There is currently no cure or approved treatment for Myalgic Encephalomyelitis (ME). The Centres for Disease Control and Prevention (CDC) suggests some symptoms can be treated or managed, noting that treatment might provide relief for some patients, but not others and learning new ways to do activities can be helpful. 

The CDC notes patients should talk with their doctors about all potential therapies, because many treatments that are promoted as cures are unproven, often costly, and could be dangerous.

Pacing - a management strategy

The ME – Adult & Paediatric : International Consensus Primer for Medical Practitioners (Primer) is clear that pacing is not a cure, but it is essential for patients to make the best use of their limited energy. Pacing aims to prioritise energy needs and budget for its use. The objective with pacing is to maximise daily functioning and activity endurance while avoiding post-exertional physical and mental exhaustion. The Primer suggests patients should budget their energy by:

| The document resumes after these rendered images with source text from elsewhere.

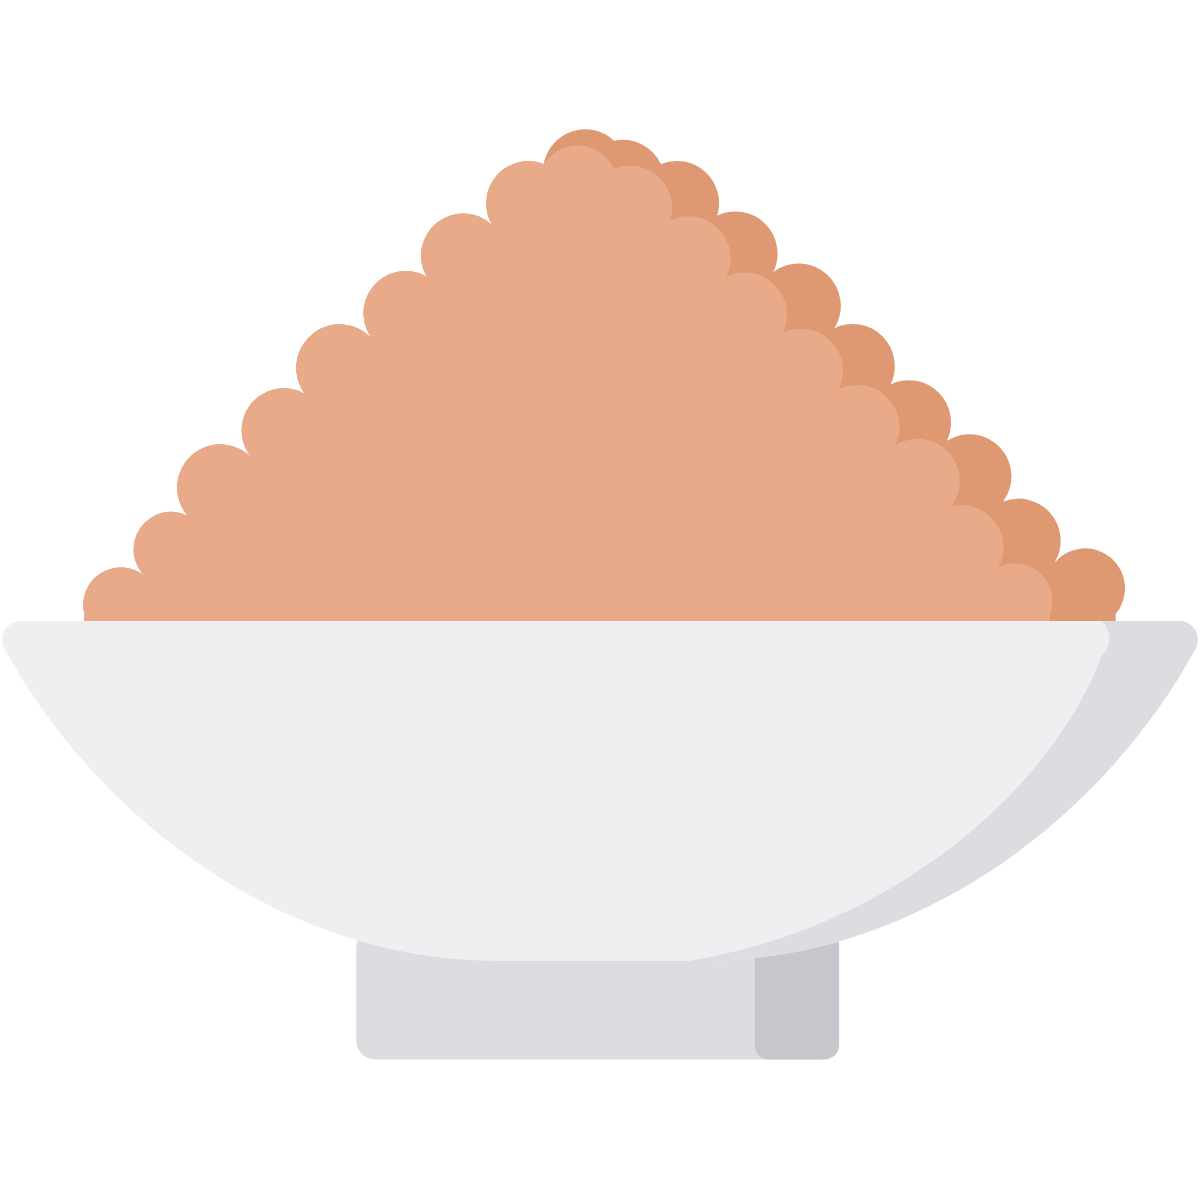
<!DOCTYPE html>
<html lang="en">
<head>
<meta charset="utf-8">
<title>Bowl of Powder</title>
<style>
  :root {
    --background: #ffffff;
    --powder-light: #e8aa88;
    --powder-shade: #de9872;
    --bowl-face: #efeff1;
    --bowl-shade: #dddce1;
    --foot-face: #dddce1;
    --foot-shade: #c8c5cc;
  }
  html, body {
    margin: 0;
    padding: 0;
    width: 1200px;
    height: 1200px;
    overflow: hidden;
    background: var(--background);
  }
  .canvas {
    display: block;
    width: 1200px;
    height: 1200px;
  }
  .powder-shade { fill: var(--powder-shade); }
  .powder-light { fill: var(--powder-light); }
  .bowl-face { fill: var(--bowl-face); }
  .bowl-shade { fill: var(--bowl-shade); }
  .foot-face { fill: var(--foot-face); }
  .foot-shade { fill: var(--foot-shade); }
</style>
</head>
<body>
<svg class="canvas" viewBox="0 0 512 512" role="img" aria-label="Bowl heaped with powder">
  <g class="powder">
    <path class="powder-shade" d="M36,268 L36,262 A16,16 0 0 1 62,246 A16,16 0 0 1 80,220 A18,18 0 0 1 108,196 A18,18 0 0 1 130,168 A18,18 0 0 1 160,146 A18,18 0 0 1 182,118 A18,18 0 0 1 210,96 A18,18 0 0 1 232,70 A18,18 0 0 1 262,60 A18,18 0 0 1 282,70 A18,18 0 0 1 306,92 A18,18 0 0 1 330,116 A18,18 0 0 1 356,140 A18,18 0 0 1 380,164 A18,18 0 0 1 404,188 A18,18 0 0 1 428,214 A18,18 0 0 1 450,240 A16,16 0 0 1 476,262 L476,268 Z"/>
    <path class="powder-light" d="M36,268 L36,262 A16,16 0 0 1 62,246 A16,16 0 0 1 80,220 A18,18 0 0 1 108,196 A18,18 0 0 1 130,168 A18,18 0 0 1 160,146 A18,18 0 0 1 182,118 A18,18 0 0 1 210,96 A18,18 0 0 1 232,70 A18,18 0 0 1 246,62 A18,18 0 0 1 262,72 A18,18 0 0 1 286,94 A18,18 0 0 1 310,118 A18,18 0 0 1 334,142 A18,18 0 0 1 358,166 A18,18 0 0 1 382,190 A18,18 0 0 1 406,216 A18,18 0 0 1 426,242 A16,16 0 0 1 448,262 L448,268 Z"/>
  </g>
  <g class="bowl">
    <rect class="foot-face" x="152" y="396" width="206" height="56" rx="8"/>
    <rect class="foot-shade" x="322" y="396" width="36" height="56" rx="6"/>
    <path class="bowl-face" d="M8,265 H504 A8,8 0 0 1 510,277 C470,350 390,410 300,410 H212 C122,410 42,350 2,277 A8,8 0 0 1 8,265 Z"/>
    <path class="bowl-shade" d="M470,265 H504 A8,8 0 0 1 510,277 C470,350 390,410 300,410 H294 C380,396 448,338 470,280 A10,10 0 0 0 470,265 Z"/>
  </g>
</svg>
</body>
</html>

  1. Making a first priority to conserve energy for essential daily living activities.
  2. Conserving some energy for unexpected events that will require additional energy.
  3. Budgeting some time to share with others through technology or in person. Suggests patients should be aware this can be exhausting and it is important to rest before and after.
  4. Working towards saving a little energy every day in order to get stronger and invest in future health.

More details on pacing are available in the Primer page 15 or the CDC post exertion malaise section.


Graded exercise therapy

One of the unproven treatments often suggested for ME, is graded exercise therapy (GET). This approach has patients increase their physical activity over time based on a prescribed exercise plan. This is seen as helping improve sleep, mood and pain.

The ME: International Consensus Criteria notes the key feature of people with ME is an inability to produce sufficient energy on demand due to their disease. Advising that following exertion – symptoms are exacerbated (e.g. increase in pain), there is rapid and marked increase in physical and mental exhaustion, exhaustion can occur straight after an activity or over several hours or days. 

The systematic review by the US Agency for Healthcare Research and Quality found there was no evidence that GET was effective in treating ME or CFS, once the broad Oxford CFS criteria was excluded. Patients surveys have also found often people get worse (e.g. go from having moderate ME to severe ME). For example, the UK’s ME Association found graded exercise therapy made 78% of respondents worse, a 2015 Monash University found similar results in Australia. 

Cognitive behaviour therapy

There are two types of cognitive behaviour therapy (CBT) which patients with ME could be offered. One is a supportive therapy, which focuses on ways to cope and manage the impact of this chronic disease on their daily lives. This type of CBT and other professional counselling can be helpful to patients.

The other type of CBT can be harmful. It gets patients to focus on beliefs, attitudes and behaviours that practitioners are seen as barriers to people getting well. This type of CBT is often couple with GET.  As noted above, patients surveys indicate people can get worse. 

The type of CBT offered is highly dependent on the health professional. Unfortunately, as the 2015 Institute of Medicine Report points out many health professionals have mistake beliefs that ME is a mental health condition, consider it a figment of the patient’s imagination, or are skeptical about the serious nature of the illness.